One of the main reasons that grades are emphasized so much for law students is that firms have very little else to go on when they are making hiring decisions. Firms can look at your college and your performance there. Firms can look at what activities you participated in during law school. Firms can also judge how much they like you. Nevertheless, in terms of judging how serious you are about law school and how much aptitude you show for the practice of law, grades are generally the most important standard that firms use in the hiring of law students.
In many respects, this is somewhat understandable, and there is support for firms’ taking law students’ grades so seriously. For example, several studies have been done that have shown that your LSAT score – and not undergraduate grade point average – is the best predictor of your academic performance in your first year of law school. Similarly, there have been studies done that show that your performance in your first year of law school (and not during your second and third years) is the best predictor of whether you will pass your state’s bar exam on the first attempt.
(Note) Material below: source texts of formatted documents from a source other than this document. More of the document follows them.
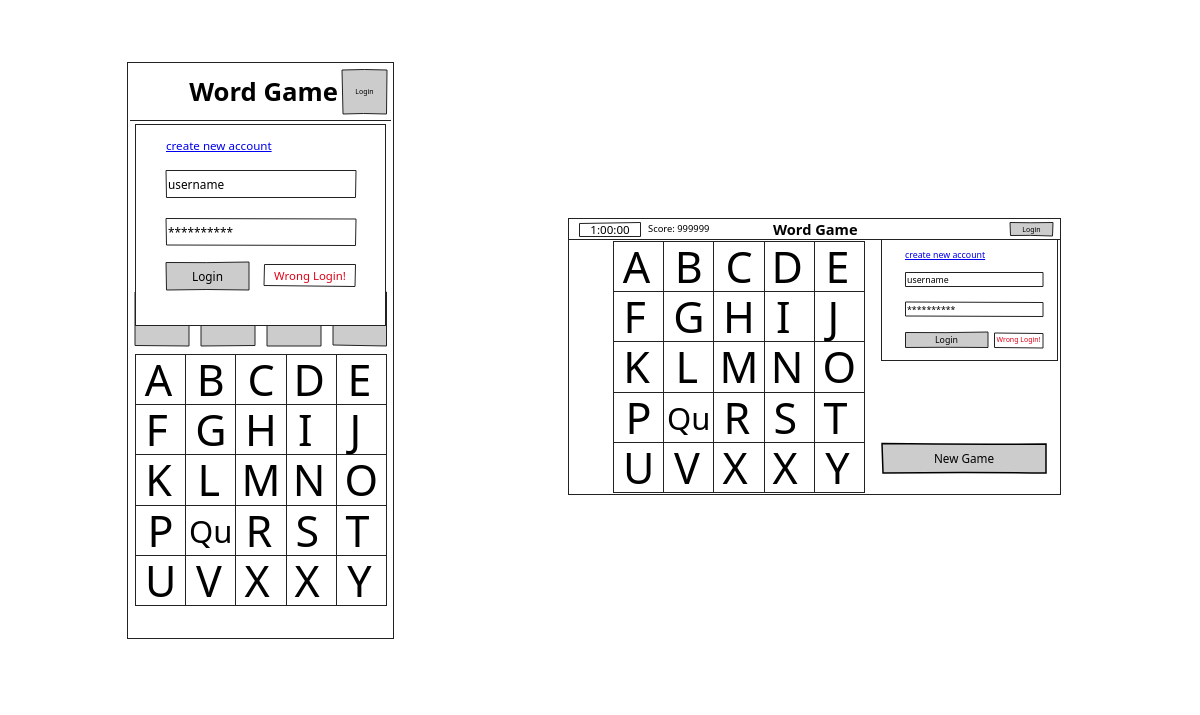
<!DOCTYPE html>
<html lang="en">
<head>
<meta charset="utf-8">
<title>Word Game wireframes</title>
<style>
:root { --paper: #fff; --ink: #000; --line: #222; --button: #ccc; --link: #00e; --error: #e00016; }
* { box-sizing: border-box; margin: 0; padding: 0; }
body { width: 1200px; height: 715px; overflow: hidden; position: relative; background: var(--paper); color: var(--ink); font-family: "Noto Sans", "Open Sans", sans-serif; }
.screen { position: absolute; border: 1px solid var(--line); }
.mobile { left: 127px; top: 62px; width: 267px; height: 577px; }
.desktop { left: 568px; top: 218px; width: 493px; height: 277px; }

/* hand-drawn boxes */
.box { position: relative; display: flex; align-items: center; white-space: nowrap; }
.box span { position: relative; }
.sketch { position: absolute; left: 0; top: 0; width: 100%; height: 100%; overflow: visible; fill: var(--paper); stroke: var(--line); stroke-width: 1; }
.button { justify-content: center; }
.button .sketch { fill: var(--button); }

/* headers */
.mobile header { height: 58px; margin: 0 2px; padding-right: 4px; display: flex; align-items: center; justify-content: flex-end; gap: 4px; border-bottom: 1px solid var(--line); }
.mobile h1 { font-size: 25.7px; line-height: 36px; white-space: nowrap; }
.mobile header .button { width: 45px; height: 45px; font-size: 7px; }
.desktop header { height: 21px; padding-left: 10px; display: grid; grid-template-columns: 62px 118px 230px 43px; column-gap: 7px; align-items: center; border-bottom: 1px solid var(--line); }
.desktop h1 { font-size: 14.6px; line-height: 20px; white-space: nowrap; }
.desktop header .button { height: 14px; font-size: 7px; }
.timer { height: 15px; justify-content: center; font-size: 11.6px; line-height: 15px; }
.score { font-size: 9.4px; line-height: 14px; white-space: nowrap; }

/* login panel */
.panel { position: relative; z-index: 1; background: var(--paper); border: 1px solid var(--line); display: flex; flex-direction: column; }
.panel a { color: var(--link); white-space: nowrap; align-self: flex-start; }
.actions { display: flex; align-items: center; justify-content: space-between; }
.error { justify-content: center; color: var(--error); }
.mobile .panel { position: absolute; left: 7px; top: 61px; width: 251px; height: 202px; padding: 12px 29px 0 30px; font-size: 11.8px; line-height: 18px; }
.mobile .panel a { margin-bottom: 15px; font-size: 11.6px; }
.mobile .field { height: 28px; padding-left: 2px; margin-bottom: 20px; }
.mobile .password { margin-bottom: 15px; }
.mobile .actions { height: 29px; }
.mobile .actions .button { width: 83px; height: 28px; }
.mobile .error { width: 92px; height: 23px; font-size: 11.4px; }
.desktop .panel { width: 177px; height: 122px; margin-top: -1px; padding: 8px 14px 0 23px; font-size: 8.8px; line-height: 14px; }
.desktop .panel a { margin-bottom: 10px; }
.desktop .field { height: 15px; padding-left: 2px; margin-bottom: 15px; }
.desktop .actions .button { width: 83px; height: 16px; }
.desktop .error { width: 49px; height: 15px; font-size: 7px; }

/* covered menu */
.menu { position: absolute; left: 7px; top: 229px; width: 252px; display: flex; justify-content: space-between; }
.menu .button { width: 54px; height: 54px; }

/* letter board */
.board { width: 252px; height: 252px; display: grid; grid-template-columns: repeat(5, 1fr); grid-template-rows: repeat(5, 1fr); border: 1px solid var(--line); border-width: 1px 0 0 1px; list-style: none; font-size: 43px; line-height: 50px; }
.board li { display: flex; justify-content: center; border: 1px solid var(--line); border-width: 0 1px 1px 0; min-width: 0; min-height: 0; }
.board span { position: relative; }
.board .near { left: -2px; }
.board .mid { left: -4px; }
.board .far { left: -6px; }
.board .pair { font-size: 31px; }
.mobile .board { margin: 233px 0 0 7px; }

/* desktop body */
.play { display: flex; gap: 16px; padding-left: 44px; }
.desktop .board { margin-top: 1px; flex: none; }
.new-game { width: 164px; height: 30px; margin: 82px 0 0 1px; font-size: 11.7px; }
.new-game .sketch { stroke: var(--ink); stroke-width: 1.5; }
</style>
</head>
<body>
<section class="screen mobile">
  <header>
    <h1>Word Game</h1>
    <div class="box button"><svg class="sketch"><path d="M0 1Q22 0 45 1L44.5 45Q20 44 1 45Z"/></svg><span>Login</span></div>
  </header>
  <div class="menu">
    <div class="box button"><svg class="sketch"><path d="M0 0H54V54L0 53.5Z"/></svg></div>
    <div class="box button"><svg class="sketch"><path d="M0 0H54V53.5L0 54Z"/></svg></div>
    <div class="box button"><svg class="sketch"><path d="M0 0H54V54H0Z"/></svg></div>
    <div class="box button"><svg class="sketch"><path d="M0 0H53.5V54L0 53Z"/></svg></div>
  </div>
  <div class="panel">
    <a href="#">create new account</a>
    <div class="box field"><svg class="sketch"><path d="M0 .5L190 .5 189.5 27.5 .5 27.5Z"/></svg><span>username</span></div>
    <div class="box field password"><svg class="sketch"><path d="M0 .5L190 1 189.5 27.5 .5 27Z"/></svg><span>**********</span></div>
    <div class="actions">
      <div class="box button"><svg class="sketch"><path d="M0 .5Q40 1 83 0V28Q40 27 .5 28Z"/></svg><span>Login</span></div>
      <div class="box error"><svg class="sketch"><path d="M.5 .5L91.5 .5 91 22.5 0 21.5Z"/></svg><span>Wrong Login!</span></div>
    </div>
  </div>
  <ul class="board">
    <li><span class="near">A</span></li><li><span>B</span></li><li><span>C</span></li><li><span class="near">D</span></li><li><span class="near">E</span></li>
    <li><span class="mid">F</span></li><li><span>G</span></li><li><span>H</span></li><li><span class="far">I</span></li><li><span class="far">J</span></li>
    <li><span class="near">K</span></li><li><span class="near">L</span></li><li><span>M</span></li><li><span class="near">N</span></li><li><span>O</span></li>
    <li><span>P</span></li><li><span class="pair">Qu</span></li><li><span class="near">R</span></li><li><span class="mid">S</span></li><li><span class="mid">T</span></li>
    <li><span>U</span></li><li><span class="near">V</span></li><li><span class="mid">X</span></li><li><span class="mid">X</span></li><li><span class="near">Y</span></li>
  </ul>
</section>

<section class="screen desktop">
  <header>
    <div class="box timer"><svg class="sketch"><path d="M.5 1.5L61.5 .5V14.5L.5 14.5Z"/></svg><span>1:00:00</span></div>
    <p class="score">Score: 999999</p>
    <h1>Word Game</h1>
    <div class="box button"><svg class="sketch"><path d="M0 .5Q20 1 43 .5L42.5 14Q20 13 .5 13.5Z"/></svg><span>Login</span></div>
  </header>
  <div class="play">
    <ul class="board">
      <li><span class="near">A</span></li><li><span>B</span></li><li><span>C</span></li><li><span class="near">D</span></li><li><span class="near">E</span></li>
      <li><span class="mid">F</span></li><li><span>G</span></li><li><span>H</span></li><li><span class="far">I</span></li><li><span class="far">J</span></li>
      <li><span class="near">K</span></li><li><span class="near">L</span></li><li><span>M</span></li><li><span class="near">N</span></li><li><span>O</span></li>
      <li><span>P</span></li><li><span class="pair">Qu</span></li><li><span class="near">R</span></li><li><span class="mid">S</span></li><li><span class="mid">T</span></li>
      <li><span>U</span></li><li><span class="near">V</span></li><li><span class="mid">X</span></li><li><span class="mid">X</span></li><li><span class="near">Y</span></li>
    </ul>
    <aside>
      <div class="panel">
        <a href="#">create new account</a>
        <div class="box field"><svg class="sketch"><path d="M.5 .5L138 .5 138 14.5 .5 14.5Z"/></svg><span>username</span></div>
        <div class="box field password"><svg class="sketch"><path d="M.5 0L138 .5V14.5L.5 14Z"/></svg><span>**********</span></div>
        <div class="actions">
          <div class="box button"><svg class="sketch"><path d="M.5 .5Q40 1 83 0V15.5Q40 15 .5 15.5Z"/></svg><span>Login</span></div>
          <div class="box error"><svg class="sketch"><path d="M.5 0L49 .5V15L.5 14.5Z"/></svg><span>Wrong Login!</span></div>
        </div>
      </div>
      <div class="box button new-game"><svg class="sketch"><path d="M0 .5Q80 1.5 164 1V30Q80 29 1 30Z"/></svg><span>New Game</span></div>
    </aside>
  </div>
</section>
</body>
</html>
The largest and most prestigious firms typically have the most stringent grade cutoffs for law students. In addition, the firms that do on-campus recruiting at your law school also tend to place a great deal of emphasis on grades due to the fact that they can compare the transcripts of many students at one time. Many large national firms will only consider graduates in the top 5% from some national law schools, yet they will consider the upper 50% in the hiring of law students from the very top national law schools. The importance of your grades will generally increase as you go down the law school ranking ladder. For example, if you attended Yale Law School, your grades will be much less important to most law firms than they would be if you attended a fourth-tier law school.